Measures – Measures were collected via an online survey (REDCap platform), after IRB approval and informed consent. The survey included a socio-demographic and professional form (e.g. gender, employment status), and a compilation of standardized scales: COVID-19 Sources of Stress Scale – Adapted from Park et al, 2020 by McIntyre et al., 2020; The Perceived Stress Scale – Cohen et al, 1983; Coronavirus Anxiety Scale – Lee, 2020; Patient Health Questionnaire-9 – 1999 Pfizer Inc.; Somatization Scale (Hopkins Symptom Checklist – 12; Derogatis et al., 1974) and Copenhagen Burnout Inventory (Kristensen et al., 2015).

Analyses – Data analyses include descriptive statistics (e.g. M and SD) to characterize nurses in terms of sources of stress, and stress and well-being outcomes. We will use regression analyses to explore the relations among personal and professional factors, and outcomes (completed August 2021).

Participant nurses are predominantly female (92%, 88) and white (73.8%, 231), 67.8% (213) are married and with an average age of 40.45 years (SD = 11.51). Regarding work characteristics, 27.2% are nurse leaders, the majority being employed full-time (89.8%), their average daily workload is 11.08 hrs. (SD = 1.90), they work an average 2.51 consecutive shifts/week (SD = 1.11), and 59.1% (185) provide direct patient care. In terms of COVID-19 work experience, 45.2% (141) work in a unit designated to receive COVID-19 patients, 59.1% (185) provide direct care to COVID-19 patients, 56.7% (177) indicate that their overtime hrs. have increased due to the pandemic, and 61% (192) report no experience in epidemic, ICU, infectious disease or emergency work prior to COVID-19. Twenty percent had suspected or confirmed COVID-19 and 68.6% (214) had been vaccinated, and 33.5% (105) have had an immediate family member with suspected or confirmed infection.

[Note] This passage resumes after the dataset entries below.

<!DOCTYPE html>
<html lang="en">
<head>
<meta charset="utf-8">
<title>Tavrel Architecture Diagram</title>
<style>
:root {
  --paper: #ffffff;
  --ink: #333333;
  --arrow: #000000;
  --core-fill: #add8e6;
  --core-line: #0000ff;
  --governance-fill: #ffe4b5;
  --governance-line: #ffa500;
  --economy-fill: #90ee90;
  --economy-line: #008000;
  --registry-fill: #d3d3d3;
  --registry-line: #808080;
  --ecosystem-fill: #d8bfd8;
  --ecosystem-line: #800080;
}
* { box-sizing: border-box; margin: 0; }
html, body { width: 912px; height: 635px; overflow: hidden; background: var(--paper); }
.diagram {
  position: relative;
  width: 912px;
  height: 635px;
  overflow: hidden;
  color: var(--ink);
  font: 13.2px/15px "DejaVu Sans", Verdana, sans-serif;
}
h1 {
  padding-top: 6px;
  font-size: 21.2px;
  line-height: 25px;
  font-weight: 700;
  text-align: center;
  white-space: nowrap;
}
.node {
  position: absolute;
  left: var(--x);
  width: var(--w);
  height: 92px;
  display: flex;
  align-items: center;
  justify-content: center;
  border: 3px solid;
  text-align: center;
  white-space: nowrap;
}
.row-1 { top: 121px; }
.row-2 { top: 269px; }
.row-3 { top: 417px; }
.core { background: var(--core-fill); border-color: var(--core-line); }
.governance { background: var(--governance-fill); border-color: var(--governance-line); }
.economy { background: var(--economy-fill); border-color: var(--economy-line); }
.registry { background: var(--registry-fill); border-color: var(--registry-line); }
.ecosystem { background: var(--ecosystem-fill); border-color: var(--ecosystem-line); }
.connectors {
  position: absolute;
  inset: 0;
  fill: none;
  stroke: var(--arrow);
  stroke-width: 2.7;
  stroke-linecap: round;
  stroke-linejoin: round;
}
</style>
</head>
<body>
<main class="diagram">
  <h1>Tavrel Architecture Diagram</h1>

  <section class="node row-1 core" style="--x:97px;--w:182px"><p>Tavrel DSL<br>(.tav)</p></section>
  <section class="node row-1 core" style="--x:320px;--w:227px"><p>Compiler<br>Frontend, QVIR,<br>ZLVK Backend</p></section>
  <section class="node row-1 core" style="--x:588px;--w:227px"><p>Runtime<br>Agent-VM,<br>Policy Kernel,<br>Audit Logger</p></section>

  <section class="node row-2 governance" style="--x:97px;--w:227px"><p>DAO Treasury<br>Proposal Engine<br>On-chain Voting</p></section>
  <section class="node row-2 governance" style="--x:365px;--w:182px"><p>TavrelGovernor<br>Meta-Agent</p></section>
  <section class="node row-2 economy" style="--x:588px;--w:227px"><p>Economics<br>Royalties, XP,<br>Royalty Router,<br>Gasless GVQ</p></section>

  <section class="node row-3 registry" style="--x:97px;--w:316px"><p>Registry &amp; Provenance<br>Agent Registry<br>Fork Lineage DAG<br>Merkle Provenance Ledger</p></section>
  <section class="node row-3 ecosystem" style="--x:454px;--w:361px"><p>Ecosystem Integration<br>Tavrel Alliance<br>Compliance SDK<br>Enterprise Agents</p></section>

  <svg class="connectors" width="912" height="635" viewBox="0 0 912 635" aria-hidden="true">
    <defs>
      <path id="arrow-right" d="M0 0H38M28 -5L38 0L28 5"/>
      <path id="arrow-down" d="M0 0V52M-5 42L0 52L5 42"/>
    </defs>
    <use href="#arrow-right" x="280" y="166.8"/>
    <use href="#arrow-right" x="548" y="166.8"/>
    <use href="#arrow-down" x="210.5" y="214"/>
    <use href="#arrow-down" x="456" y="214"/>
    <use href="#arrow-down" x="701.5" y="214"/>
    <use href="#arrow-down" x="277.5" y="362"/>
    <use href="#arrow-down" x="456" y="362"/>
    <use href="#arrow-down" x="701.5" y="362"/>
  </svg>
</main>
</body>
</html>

Regarding perceived stress, nurses scored an average 18.17 total (SD = 6.80; range 2-37), nurses endorsed on average 18.35 (SD = 5.22) of 24 stressors related to work with COVID-19 patients, with a mean degree of perceived stress of 63.46 (SD = 21.20; range: 24-120). Stressors related to infection (e.g. risk of infection or infecting others) were endorsed by 70-90% of nurses, as were activity-related (e.g. personal care and social routines), and resource-related stressors (e.g. shortage of staff or PPE). Regarding work and well-being outcomes, 49.3% (147) experienced COVID-19 related anxiety, 23.9% (68) reported moderate to severe depression, 8.5% (25) indicating suicidal thoughts, and 70.9% (200) reported moderate (47.1%) to high/severe (23.8%) burnout. Preliminary analyses indicated that nurses with more children at home reported higher stress associated with COVID-19 and more burnout. Work factors were caring for COVID-19 patients, weekly workload (higher burnout), and seniority (lower burnout, and lower endorsement of COVID-19 stressors).

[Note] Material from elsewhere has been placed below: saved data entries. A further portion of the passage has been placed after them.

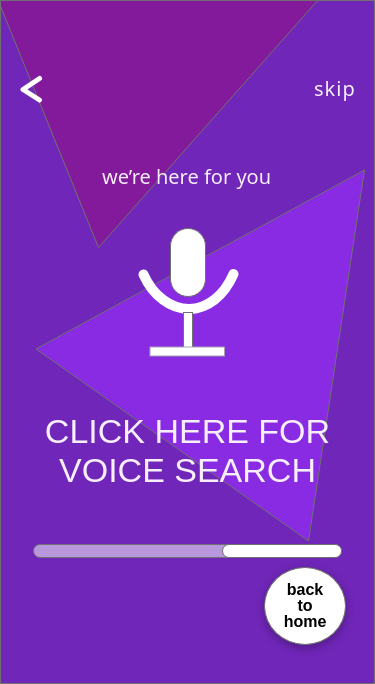
<!DOCTYPE html>
<html lang="en">
<head>
<meta charset="utf-8">
<title>Voice search</title>
<style>
:root {
  --base: #7026b9;
  --plum: #821a9b;
  --violet: #882be2;
  --outline: #707070;
  --text: #f8eefc;
  --white: #fff;
  --track: #b997dc;
}
* { box-sizing: border-box; margin: 0; }
html, body { width: 375px; height: 684px; overflow: hidden; }
a { color: inherit; text-decoration: none; }
.screen {
  position: relative;
  width: 375px;
  height: 684px;
  overflow: hidden;
  background: var(--base);
  border: 1px solid var(--outline);
  color: var(--text);
  font-family: "Noto Sans", "Open Sans", sans-serif;
}
.backdrop { position: absolute; left: -1px; top: -1px; }
.content {
  position: relative;
  display: flex;
  flex-direction: column;
  align-items: center;
  height: 100%;
  padding-top: 70px;
}
.top-bar {
  display: flex;
  justify-content: space-between;
  align-items: center;
  width: 100%;
  height: 36px;
  padding: 0 18px 0 19px;
}
.back { display: block; height: 30px; }
.skip { font-size: 20px; line-height: 28px; letter-spacing: 1.1px; }
.tagline {
  margin-top: 56px;
  font-size: 20px;
  line-height: 28px;
  white-space: nowrap;
  position: relative;
  left: -1px;
}
.microphone { display: block; height: 132px; margin-top: 36px; }
.prompt {
  margin-top: 53px;
  font: 400 34px/39px "Liberation Sans", Arial, sans-serif;
  text-align: center;
  white-space: nowrap;
}
.prompt span { display: block; }
.progress {
  display: flex;
  justify-content: flex-end;
  width: 309px;
  height: 14px;
  margin-top: 54px;
  border: 1px solid var(--outline);
  border-radius: 7px;
  background: var(--track);
}
.progress-thumb {
  width: 120px;
  height: 14px;
  margin: -1px -1px 0 0;
  border: 1px solid var(--outline);
  border-radius: 7px;
  background: var(--white);
}
.home {
  display: flex;
  align-items: center;
  justify-content: center;
  align-self: flex-end;
  width: 82px;
  height: 78px;
  margin: 9px 28px 0 0;
  border: 1px solid var(--outline);
  border-radius: 50%;
  background: var(--white);
  box-shadow: 0 3px 10px rgba(0, 0, 0, .3);
  color: #000;
  font: 700 16px/16px "Liberation Sans", Arial, sans-serif;
  text-align: center;
}
.home span { display: block; }
</style>
</head>
<body>
<main class="screen">
  <svg class="backdrop" width="375" height="684" viewBox="0 0 375 684" stroke="var(--outline)" aria-hidden="true">
    <polygon points="-2,0 318,0 98.5,247.5" fill="var(--plum)"/>
    <polygon points="364.5,170 36,349 308.5,541" fill="var(--violet)"/>
  </svg>
  <div class="content">
    <nav class="top-bar">
      <a class="back" href="#" aria-label="Back">
        <svg width="24" height="30" viewBox="0 0 24 30" fill="none" stroke="var(--white)" stroke-width="5" stroke-linecap="round" stroke-linejoin="round">
          <path d="M19.5 4.500 3 15.500 19.500 26"/>
        </svg>
      </a>
      <a class="skip" href="#">skip</a>
    </nav>
    <p class="tagline">we’re here for you</p>
    <svg class="microphone" width="102" height="132" viewBox="0 0 102 132" role="img" aria-label="Microphone">
      <rect x="33.500" y="1.500" width="35" height="68" rx="17.500" fill="var(--white)" stroke="var(--outline)"/>
      <path d="M6.500 47.500C16 69 34 82 52 82C70 82 87 69 96.500 47" fill="none" stroke="var(--white)" stroke-width="10" stroke-linecap="round"/>
      <rect x="46.500" y="85.500" width="9" height="35" fill="var(--white)" stroke="var(--outline)"/>
      <rect x="13" y="120" width="74.500" height="9" fill="var(--white)" stroke="#a9a0b2"/>
    </svg>
    <h1 class="prompt"><a href="#"><span>CLICK HERE FOR</span><span>VOICE SEARCH</span></a></h1>
    <div class="progress"><div class="progress-thumb"></div></div>
    <a class="home" href="#"><div><span>back</span><span>to</span><span>home</span></div></a>
  </div>
</main>
</body>
</html>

A significant percentage of nurses reported high level of stressors associated with COVID-19 experience at work and in their personal lives, significant COVID-19 related anxiety, depression, and high levels of burnout. Nurses with children at home, caring for COVID-19 patients, with higher workload and less seniority, reported worse mental health and well-being outcomes.

Findings suggest that this sample of U.S. nurses involved in hospital COVID-19 care experience high levels of stress and seem to be likely to develop worse mental health and well-being outcomes. The results indicate the need for interventions to support nurses during and post-pandemic.

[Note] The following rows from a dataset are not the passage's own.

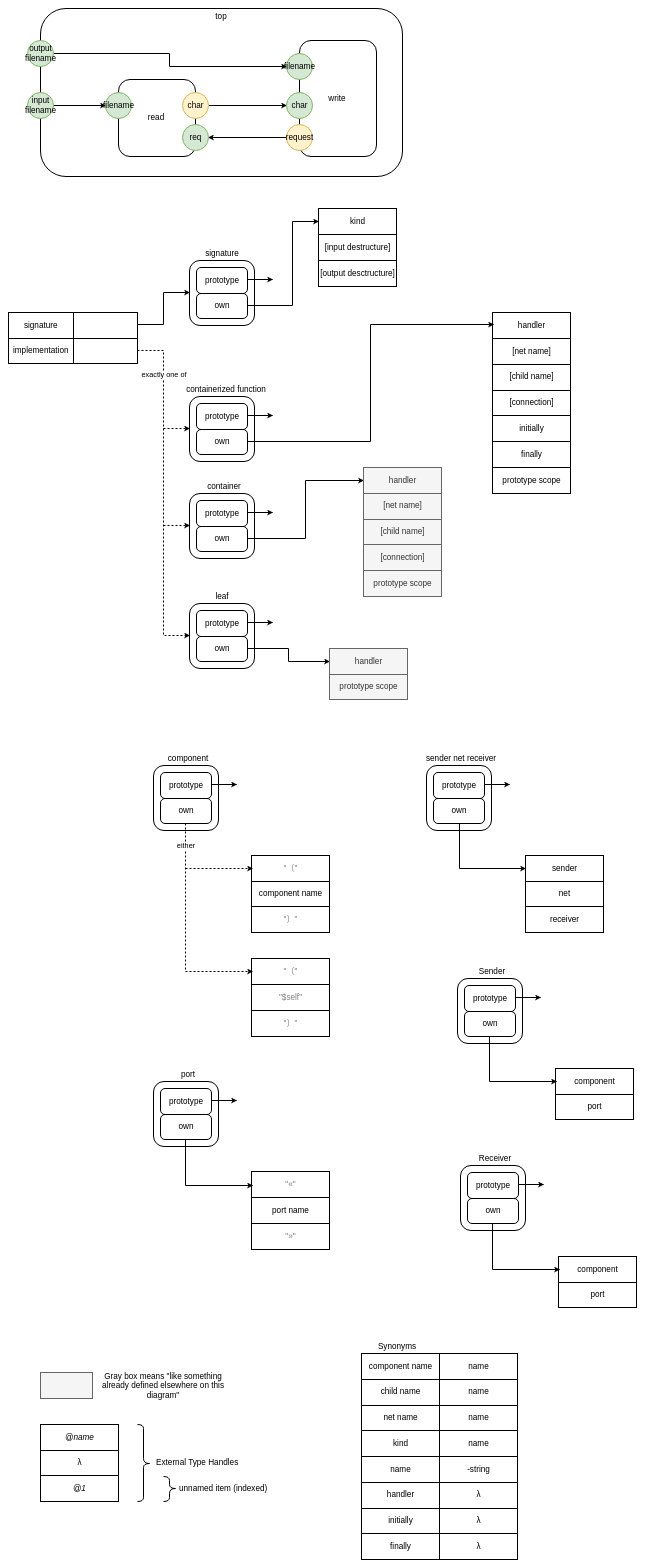
<!DOCTYPE html>
<html lang="en">
<head>
<meta charset="utf-8">
<title>Component signature and implementation diagram</title>
<style>
:root {
  --ink: #000; --paper: #fff;
  --shade: #f5f5f5; --shade-line: #666; --shade-ink: #333; --literal: #808080;
  --in: #d5e8d4; --in-line: #82b366; --out: #fff2cc; --out-line: #d6b656;
}
* { box-sizing: border-box; margin: 0; padding: 0; }
html, body { width: 645px; height: 1568px; overflow: hidden; background: var(--paper); }
body { font: 8.2px/9.4px "Liberation Sans", "Noto Sans CJK JP", sans-serif; color: var(--ink); }
.diagram { position: relative; width: 645px; height: 1568px; overflow: hidden; }
.wires { position: absolute; inset: 0; fill: none; stroke: var(--ink); stroke-width: 1; }
.wires .choice { stroke-dasharray: 2 2; }
.node, .label { position: absolute; left: var(--x); top: var(--y); }

.label { transform: translate(-50%, -50%); white-space: nowrap; text-align: center; }
.label.start { transform: translate(0, -50%); }
.label.edge { background: var(--paper); font-size: 7.3px; line-height: 8px; }

.frame { border: 1px solid var(--ink); width: var(--w); height: var(--h); border-radius: 12px; }
.frame.outer { border-radius: 26px; }
.pin {
  width: 27px; height: 27px; margin: -13px 0 0 -13px; border-radius: 50%;
  display: flex; align-items: center; justify-content: center; text-align: center;
  background: var(--in); border: 1px solid var(--in-line);
}
.pin.out { background: var(--out); border-color: var(--out-line); }

.object { width: 66px; height: 66px; padding: 6px; border: 1px solid var(--ink); border-radius: 11px; display: flex; flex-direction: column; }
.object h2 { position: absolute; left: 50%; top: -12px; transform: translateX(-50%); font: inherit; white-space: nowrap; }
.object p { flex: 1; display: flex; align-items: center; justify-content: center; border: 1px solid var(--ink); border-radius: 5px; }
.object p + p { margin-top: -1px; }

.record { width: var(--w, 79px); height: var(--h); list-style: none; border: 1px solid var(--ink); display: flex; flex-direction: column; }
.record li { flex: 1 1 0; display: flex; align-items: center; justify-content: center; white-space: nowrap; }
.record li + li { border-top: 1px solid var(--ink); }
.record.shade { background: var(--shade); border-color: var(--shade-line); color: var(--shade-ink); }
.record.shade li + li { border-color: var(--shade-line); }
.literal { color: var(--literal); }
.record.pairs li { align-items: stretch; }
.pairs span { flex: 1; display: flex; align-items: center; justify-content: center; }
.pairs span + span { border-left: 1px solid var(--ink); }
.swatch { width: 53px; height: 27px; background: var(--shade); border: 1px solid var(--shade-line); }
</style>
</head>
<body>
<main class="diagram">

  <!-- Example network -->
  <section>
    <div class="node frame outer" style="--x:40px;--y:8px;--w:363px;--h:169px"></div>
    <div class="node frame" style="--x:118px;--y:79px;--w:78px;--h:78px"></div>
    <div class="node frame" style="--x:299px;--y:40px;--w:78px;--h:117px"></div>
    <span class="label" style="--x:221px;--y:17px">top</span>
    <span class="label" style="--x:156px;--y:118px">read</span>
    <span class="label" style="--x:337px;--y:99px">write</span>
  </section>

  <svg class="wires" width="645" height="1568" viewBox="0 0 645 1568" aria-hidden="true">
    <defs>
      <marker id="arrow" viewBox="0 0 6 6" refX="5.5" refY="3" markerWidth="6" markerHeight="6" orient="auto" markerUnits="userSpaceOnUse">
        <path d="M0 0L6 3L0 6L1.5 3Z" fill="#000" stroke="none"/>
      </marker>
      <path id="prototype-link" d="M58 19H83" marker-end="url(#arrow)"/>
    </defs>
    <g transform="translate(.5 .5)">
      <g class="network" marker-end="url(#arrow)">
        <path d="M53 53H169V66H286"/>
        <path d="M53 105H105"/>
        <path d="M208 105H286"/>
        <path d="M286 137H208"/>
      </g>
      <g class="prototypes">
        <use href="#prototype-link" x="189" y="260"/>
        <use href="#prototype-link" x="189" y="396"/>
        <use href="#prototype-link" x="189" y="493"/>
        <use href="#prototype-link" x="189" y="603"/>
        <use href="#prototype-link" x="153" y="765"/>
        <use href="#prototype-link" x="153" y="1081"/>
        <use href="#prototype-link" x="426" y="765"/>
        <use href="#prototype-link" x="457" y="978"/>
        <use href="#prototype-link" x="460" y="1165"/>
      </g>
      <g class="owned">
        <path d="M137 324H163V292H189" marker-end="url(#arrow)"/>
        <path d="M247 305H292V221H318" marker-end="url(#arrow)"/>
        <path d="M247 441H370V324H493" marker-end="url(#arrow)"/>
        <path d="M247 538H305V480H363" marker-end="url(#arrow)"/>
        <path d="M247 648H288V661H329" marker-end="url(#arrow)"/>
        <path d="M459 823V868H525" marker-end="url(#arrow)"/>
        <path d="M489 1036V1081H556" marker-end="url(#arrow)"/>
        <path d="M492 1223V1269H559" marker-end="url(#arrow)"/>
        <path d="M185 1139V1185H252" marker-end="url(#arrow)"/>
      </g>
      <g class="choice">
        <path d="M137 350H163V635H189" marker-end="url(#arrow)"/>
        <path d="M163 428H189" marker-end="url(#arrow)"/>
        <path d="M163 525H189" marker-end="url(#arrow)"/>
        <path d="M185 823V971H252" marker-end="url(#arrow)"/>
        <path d="M185 868H252" marker-end="url(#arrow)"/>
      </g>
      <g class="braces">
        <path d="M137 1424Q143 1424 143 1428V1458Q143 1463 149 1463Q143 1463 143 1467V1497Q143 1501 137 1501"/>
        <path d="M163 1476Q169 1476 169 1480V1484Q169 1488 175 1488Q169 1488 169 1493V1497Q169 1501 163 1501"/>
      </g>
    </g>
  </svg>

  <section>
    <div class="node pin" style="--x:40px;--y:53px">output<br>filename</div>
    <div class="node pin" style="--x:40px;--y:105px">input<br>filename</div>
    <div class="node pin" style="--x:118px;--y:105px">filename</div>
    <div class="node pin out" style="--x:195px;--y:105px">char</div>
    <div class="node pin" style="--x:195px;--y:137px">req</div>
    <div class="node pin" style="--x:299px;--y:66px">filename</div>
    <div class="node pin" style="--x:299px;--y:105px">char</div>
    <div class="node pin out" style="--x:299px;--y:137px">request</div>
  </section>

  <!-- Signature and implementation -->
  <section>
    <ul class="node record pairs" style="--x:8px;--y:312px;--w:130px;--h:52px">
      <li><span>signature</span><span></span></li>
      <li><span>implementation</span><span></span></li>
    </ul>
    <span class="label edge" style="--x:164px;--y:375px">exactly one of</span>

    <div class="node object" style="--x:189px;--y:260px"><h2>signature</h2><p>prototype</p><p>own</p></div>
    <ul class="node record" style="--x:318px;--y:208px;--h:79px">
      <li>kind</li><li>[input destructure]</li><li>[output desctructure]</li>
    </ul>

    <div class="node object" style="--x:189px;--y:396px"><h2 style="margin-left:4px">containerized function</h2><p>prototype</p><p>own</p></div>
    <ul class="node record" style="--x:492px;--y:312px;--h:182px">
      <li>handler</li><li>[net name]</li><li>[child name]</li><li>[connection]</li><li>initially</li><li>finally</li><li>prototype scope</li>
    </ul>

    <div class="node object" style="--x:189px;--y:493px"><h2 style="margin-left:2px">container</h2><p>prototype</p><p>own</p></div>
    <ul class="node record shade" style="--x:363px;--y:467px;--h:130px">
      <li>handler</li><li>[net name]</li><li>[child name]</li><li>[connection]</li><li>prototype scope</li>
    </ul>

    <div class="node object" style="--x:189px;--y:603px"><h2>leaf</h2><p>prototype</p><p>own</p></div>
    <ul class="node record shade" style="--x:329px;--y:648px;--h:52px">
      <li>handler</li><li>prototype scope</li>
    </ul>
  </section>

  <!-- Component and port -->
  <section>
    <div class="node object" style="--x:153px;--y:765px"><h2 style="margin-left:2px">component</h2><p>prototype</p><p>own</p></div>
    <span class="label edge" style="--x:186px;--y:846px">either</span>
    <ul class="node record" style="--x:251px;--y:855px;--h:78px">
      <li class="literal">"〔"</li><li>component name</li><li class="literal">"〕"</li>
    </ul>
    <ul class="node record" style="--x:251px;--y:958px;--h:79px">
      <li class="literal">"〔"</li><li class="literal">"$self"</li><li class="literal">"〕"</li>
    </ul>

    <div class="node object" style="--x:153px;--y:1081px"><h2 style="margin-left:2px">port</h2><p>prototype</p><p>own</p></div>
    <ul class="node record" style="--x:251px;--y:1171px;--h:79px">
      <li class="literal">"«"</li><li>port name</li><li class="literal">"»"</li>
    </ul>
  </section>

  <!-- Connections -->
  <section>
    <div class="node object" style="--x:426px;--y:765px"><h2 style="margin-left:2px">sender net receiver</h2><p>prototype</p><p>own</p></div>
    <ul class="node record" style="--x:525px;--y:855px;--h:78px">
      <li>sender</li><li>net</li><li>receiver</li>
    </ul>

    <div class="node object" style="--x:457px;--y:978px"><h2 style="margin-left:2px">Sender</h2><p>prototype</p><p>own</p></div>
    <ul class="node record" style="--x:555px;--y:1068px;--h:52px">
      <li>component</li><li>port</li>
    </ul>

    <div class="node object" style="--x:460px;--y:1165px"><h2 style="margin-left:2px">Receiver</h2><p>prototype</p><p>own</p></div>
    <ul class="node record" style="--x:558px;--y:1256px;--h:52px">
      <li>component</li><li>port</li>
    </ul>
  </section>

  <!-- Legend -->
  <section>
    <div class="node swatch" style="--x:40px;--y:1372px"></div>
    <p class="label" style="--x:163px;--y:1386px">Gray box means "like something<br>already defined elsewhere on this<br>diagram"</p>
    <ul class="node record" style="--x:40px;--y:1424px;--h:78px">
      <li><em>@name</em></li><li>λ</li><li><em>@1</em></li>
    </ul>
    <span class="label start" style="--x:156px;--y:1463px">External Type Handles</span>
    <span class="label start" style="--x:179px;--y:1489px">unnamed item (indexed)</span>
  </section>

  <!-- Synonyms -->
  <section>
    <h2 class="label" style="--x:397px;--y:1347px;font:inherit">Synonyms</h2>
    <ul class="node record pairs" style="--x:361px;--y:1353px;--w:157px;--h:207px">
      <li><span>component name</span><span>name</span></li>
      <li><span>child name</span><span>name</span></li>
      <li><span>net name</span><span>name</span></li>
      <li><span>kind</span><span>name</span></li>
      <li><span>name</span><span>-string</span></li>
      <li><span>handler</span><span>λ</span></li>
      <li><span>initially</span><span>λ</span></li>
      <li><span>finally</span><span>λ</span></li>
    </ul>
  </section>
</main>
</body>
</html>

Tags: Applied research, COVID-19, Empirical study, Hazardous Work Environments and Safety, Health care and social assistance, High Risk Jobs; Vulnerable/At-Risk Populations, Organization- and Job-Level Environments and Practices, Psychological and Biological Effects of Job Stress, Sleep and Fatigue, Social and Organizational Environment, Work Scheduling and Flexibility, Workplace Injuries and Illnesses, Workplace Stress; Outcomes; and Recovery